Rumsfeld allowed and encouraged Gitmo prisoner abuse

    U.S. Secretary of Defense Donald Rumsfeld allowed and encouraged an “abusive and degrading”
    interrogation of an al Qaeda detainee in 2002, the online magazine Salon
    reported on Friday, citing an Army document.

    In a report a Pentagon spokesman denounced as “fiction,” Salon quoted a
    December 2005 Army inspector general’s report in which officers told of
    Rumsfeld’s direct contact with the general overseeing the interrogation at the
    U.S. naval base at Guantanamo Bay, Cuba.

    The report at, titled “What Rumsfeld Knew,” comes amid calls by
    a string of respected military commanders for the Pentagon chief to resign to
    take responsibility for U.S. military setbacks in Iraq.

    Rumsfeld spoke regularly to Army Maj. Gen. Geoffrey Miller, a key figure in
    the treatment of detainees in Iraq and Guantanamo, during the interrogation of
    Mohammed al-Kahtani, a Saudi suspected to have been an intended September 11
    hijacker, the Salon report said.

    Kahtani received “degrading and abusive” treatment by soldiers who were
    following the interrogation plan Rumsfeld had approved, Salon said, quoting the
    391-page report, obtained through the Freedom of Information Act.

    Over 54 days in late 2002, soldiers forced Kahtani to stand naked in front of
    a female interrogator, accused him of being a homosexual, forced him to wear
    women’s underwear and made him perform “dog tricks” on a leash, the Salon report

    Salon cited Lt. Gen. Randall Schmidt, an Army investigator, as saying in a
    sworn statement to the inspector general that “The secretary of defense is
    personally involved in the interrogation of one person.”

    Schmidt is quoted as saying under oath that he concluded Rumsfeld did not
    specifically order the interrogation methods used on Kahtani, but that his
    approval of broad policies permitted abuses to take place.

    Jeffrey Gordon, a Pentagon spokesman, dismissed the report’s allegation that
    Rumsfeld or the defense department condoned abuse.

    “We’ve gone over this countless times and yet some still choose to print
    fiction versus facts,” Gordon said by telephone.

    “Twelve major reviews, to include one done by an independent panel, all
    confirm the Department of Defense did not have a policy that encouraged or
    condoned abuse.

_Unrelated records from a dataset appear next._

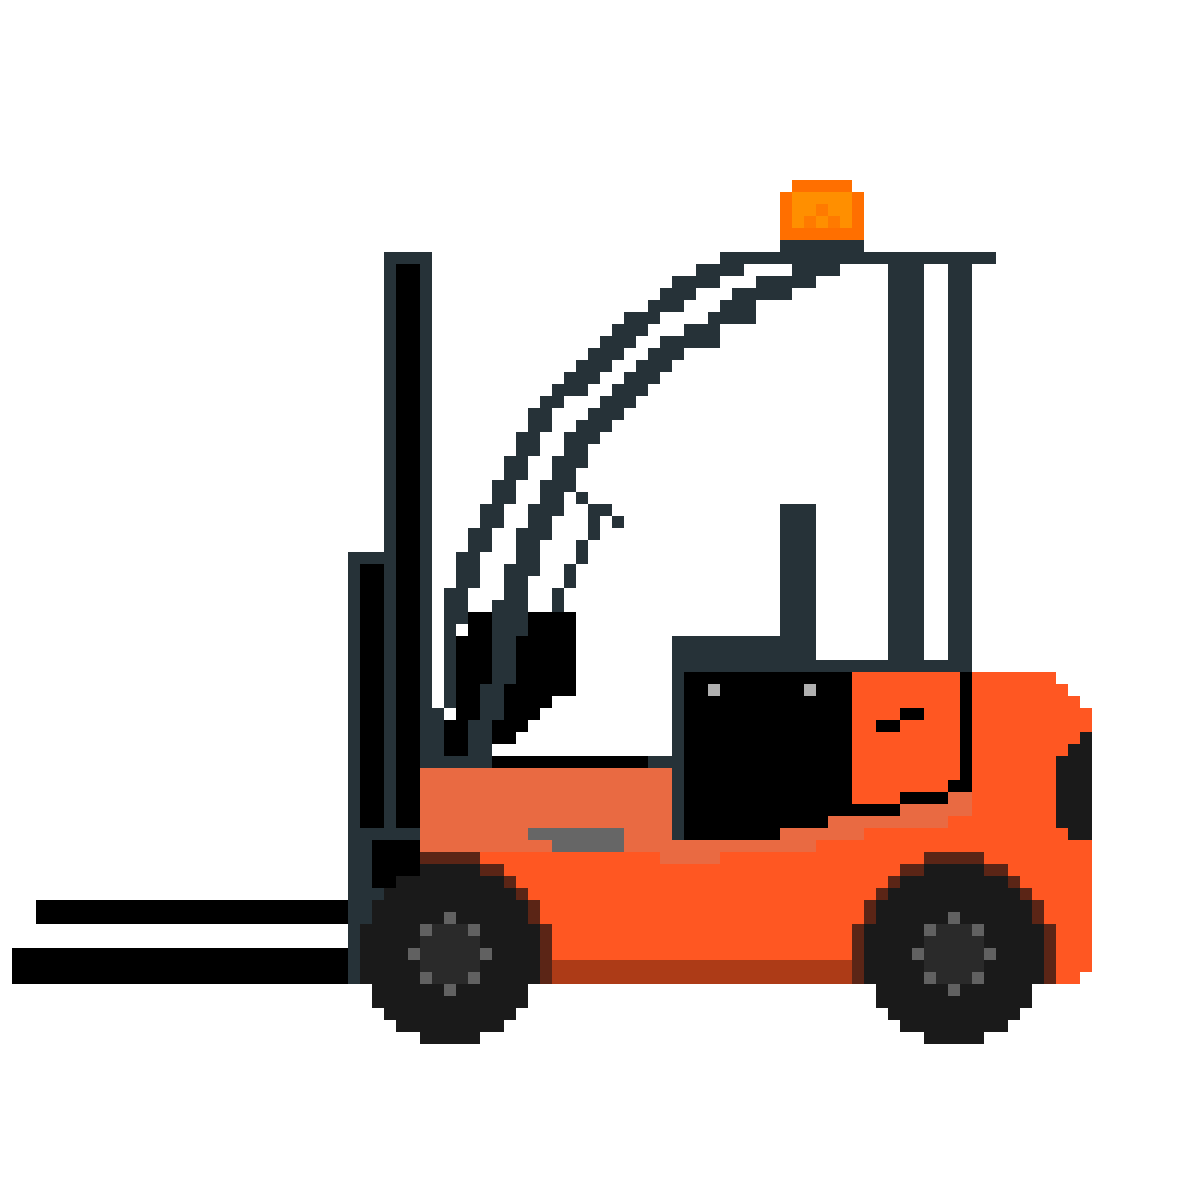
<!DOCTYPE html>
<html lang="en">
<head>
<meta charset="utf-8">
<title>Pixel forklift</title>
<style>
  :root {
    --paper: #ffffff;
    --ink: #000000;
    --frame: #263238;
    --body: #ff5722;
    --body-highlight: #e96a42;
    --body-shadow: #ad3b17;
    --arch: #5b2516;
    --tyre: #1a1a1a;
    --hub: #2a2a2a;
    --bolt: #616161;
    --step: #666666;
    --stud: #b0b0b0;
    --beacon: #ff6f00;
    --beacon-glow: #ff8f00;
    --beacon-bulb: #ff7a00;
  }
  html, body { margin: 0; background: var(--paper); overflow: hidden; }
  .forklift { display: block; width: 1200px; height: 1200px; shape-rendering: crispEdges; }
  .ink { fill: var(--ink); }
  .frame { fill: var(--frame); }
  .frame-rows { fill: none; stroke: var(--frame); stroke-width: 1; }
  .body { fill: var(--body); }
  .highlight { fill: var(--body-highlight); }
  .shadow { fill: var(--body-shadow); }
  .arch { fill: var(--arch); }
  .tyre { fill: var(--tyre); }
  .hub { fill: var(--hub); }
  .bolt { fill: var(--bolt); }
  .step { fill: var(--step); }
  .stud { fill: var(--stud); }
  .beacon { fill: var(--beacon); }
  .beacon-glow { fill: var(--beacon-glow); }
  .beacon-bulb { fill: var(--beacon-bulb); }
</style>
</head>
<body>
<!-- One unit is one pixel cell of the 100 x 100 grid -->
<svg class="forklift" viewBox="0 0 100 100" role="img" aria-label="Pixel art of an orange forklift facing left with a flashing beacon on its roof">
  <defs>
    <path id="chassis" d="M35 64H71V56H88v1h1v1h1v1h1V81h-1v1H35z"/>
    <clipPath id="chassis-clip"><use href="#chassis"/></clipPath>
    <path id="wheel-arch" d="M35 71h5v1h2v1h1v1h1v1h1v2h1v5h-17v-5h1v-2h1v-1h1v-1h1v-1h2z"/>
    <g id="wheel">
      <path class="tyre" d="M35 72h5v1h2v1h1v1h1v2h1v5h-1v2h-1v1h-1v1h-2v1h-5v-1h-2v-1h-1v-1h-1v-2h-1v-5h1v-2h1v-1h1v-1h2z"/>
      <path class="hub" d="M36 77h3v1h1v3h-1v1h-3v-1h-1v-3h1z"/>
      <path class="bolt" d="M37 76h1v1h-1zM35 77h1v1h-1zM39 77h1v1h-1zM34 79h1v1h-1zM40 79h1v1h-1zM35 81h1v1h-1zM39 81h1v1h-1zM37 82h1v1h-1z"/>
    </g>
  </defs>

  <g id="mast">
    <path class="frame" d="M32 21h4v48h-1v5h-3v8h-3V46h3z"/>
    <path class="ink" d="M33 22h2v47h-2zM30 47h2v22h-2zM31 70h4v4h-4z"/>
  </g>

  <g id="forks" class="ink">
    <path d="M3 75h26v2H3z"/>
    <path d="M1 79h28v3H1z"/>
  </g>

  <g id="dashboard">
    <path class="ink" d="M39 51h9v7h-2v1h-1v1h-1v1h-1v1h-2v1h-4v-3h1v-7h1z"/>
    <path class="ink" d="M40 63h14v1H40z"/>
    <path class="frame" d="M54 63h2v1h-2zM36 59h1v5h-1zM37 63h2v1h-2z"/>
  </g>

  <path id="steering-wheel" class="frame-rows" d="M48 41.5h1M49 42.5h2M49 43.5h1M51 43.5h1M49 44.5h1M48 45.5h1M48 46.5h1M47 47.5h1M47 48.5h1M46 49.5h1M46 50.5h1"/>

  <g id="cab-frame">
    <path class="frame" d="M60 21h23v1H60zM74 22h3v33h-3zM79 22h2v33h-2z"/>
    <path id="outer-bow" class="frame-rows" d="M58 22.5h4M56 23.5h4M55 24.5h3M54 25.5h3M52 26.5h3M51 27.5h3M50 28.5h3M49 29.5h3M48 30.5h3M47 31.5h3M46 32.5h3M45 33.5h2M44 34.5h2M44 35.5h2M43 36.5h2M43 37.5h2M42 38.5h2M42 39.5h2M41 40.5h2M41 41.5h2M40 42.5h2M40 43.5h2M39 44.5h2M39 45.5h2M38 46.5h2M38 47.5h2M38 48.5h2M37 49.5h2M37 50.5h2M37 51.5h2M37 52.5h1M37 53.5h1M37 54.5h1M37 55.5h1M37 56.5h1M37 57.5h1M37 58.5h1M36 59.5h1"/>
    <path id="inner-bow" class="frame-rows" d="M66 22.5h4M63 23.5h5M61 24.5h5M60 25.5h3M59 26.5h4M57 27.5h3M55 28.5h5M54 29.5h3M53 30.5h3M52 31.5h3M51 32.5h3M50 33.5h3M49 34.5h3M48 35.5h3M47 36.5h3M47 37.5h2M46 38.5h3M46 39.5h2M45 40.5h3M45 41.5h2M44 42.5h3M44 43.5h2M43 44.5h3M43 45.5h2M43 46.5h2M42 47.5h3M42 48.5h2M42 49.5h2M41 50.5h3M41 51.5h3M41 52.5h3M41 53.5h2M41 54.5h2M41 55.5h2M41 56.5h2M40 57.5h2M40 58.5h2M40 59.5h2M39 60.5h2M39 61.5h2M39 62.5h2M39 63.5h2"/>
  </g>

  <g id="beacon-lamp">
    <path class="beacon" d="M66 15h5v1h1v4h-7v-4h1z"/>
    <path class="beacon-glow" d="M66 16h5v3h-5z"/>
    <path class="beacon-bulb" d="M68 17h1v1h-1zM67 18h1v1h-1zM69 18h1v1h-1z"/>
    <path class="frame" d="M65 20h7v1h-7z"/>
  </g>

  <g id="truck-body">
    <use href="#chassis" class="body"/>
    <path class="highlight" d="M35 64h21v6h9v-1h4v-1h6v-1h4v-1h2v2h-2v1h-7v1h-4v1h-8v1h-5v-1H35z"/>
    <path class="step" d="M44 69h8v2h-6v-1h-2z"/>
    <path class="shadow" d="M45 80h27v2H45z"/>
    <path class="tyre" d="M90 61h1v9h-2v-1h-1v-6h1v-1h1z"/>
    <g clip-path="url(#chassis-clip)">
      <use href="#wheel-arch" class="arch"/>
      <use href="#wheel-arch" class="arch" x="42"/>
    </g>
  </g>

  <g id="seat-and-engine-cover">
    <path class="frame" d="M65 42h3v13h13v1H57v14h-1V53h9z"/>
    <path class="ink" d="M57 56h14v11h4v1h-6v1h-4v1h-8z"/>
    <path class="ink" d="M80 56h1v10h-2v1h-4v-1h4v-1h1z"/>
    <path class="ink" d="M75 59h2v1h-2zM73 60h2v1h-2z"/>
    <path class="stud" d="M59 57h1v1h-1zM67 57h1v1h-1z"/>
  </g>

  <g id="wheels">
    <use href="#wheel"/>
    <use href="#wheel" x="42"/>
  </g>
</svg>
</body>
</html>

To suggest otherwise is simply false.”

    Schmidt, an Air Force fighter pilot, was quoted as telling the inspector
    general he had concerns about the length and repetition of the harsh
    interrogation methods, which he likened to abuses later uncovered at Abu Ghraib
    prison in Iraq.

    “There were no limits,” Schmidt is quoted as telling the inspector general in
    an August 2005 interview.

    The Pentagon has said Kahtani gave interrogators information on al Qaeda
    leader Osama bin Laden’s health and methods of evading capture as well as the
    group’s infiltration routes.

    Miller — who headed the prison camp at Guantanamo Bay, helped shape
    detention practices at Abu Ghraib and later oversaw all detention operations in
    Iraq — in January invoked his right not to incriminate himself in the courts
    martial of soldiers tried for Abu Ghraib abuses.

    In an interview with Dubai’s Al Arabiya television aired on Friday, Rumsfeld
    acknowledged the mistreatment of prisoners at Abu Ghraib and said that soldiers
    had been punished for that.

    “It’s something that should not have happened, it did happen, and we regret
    it deeply,” he said.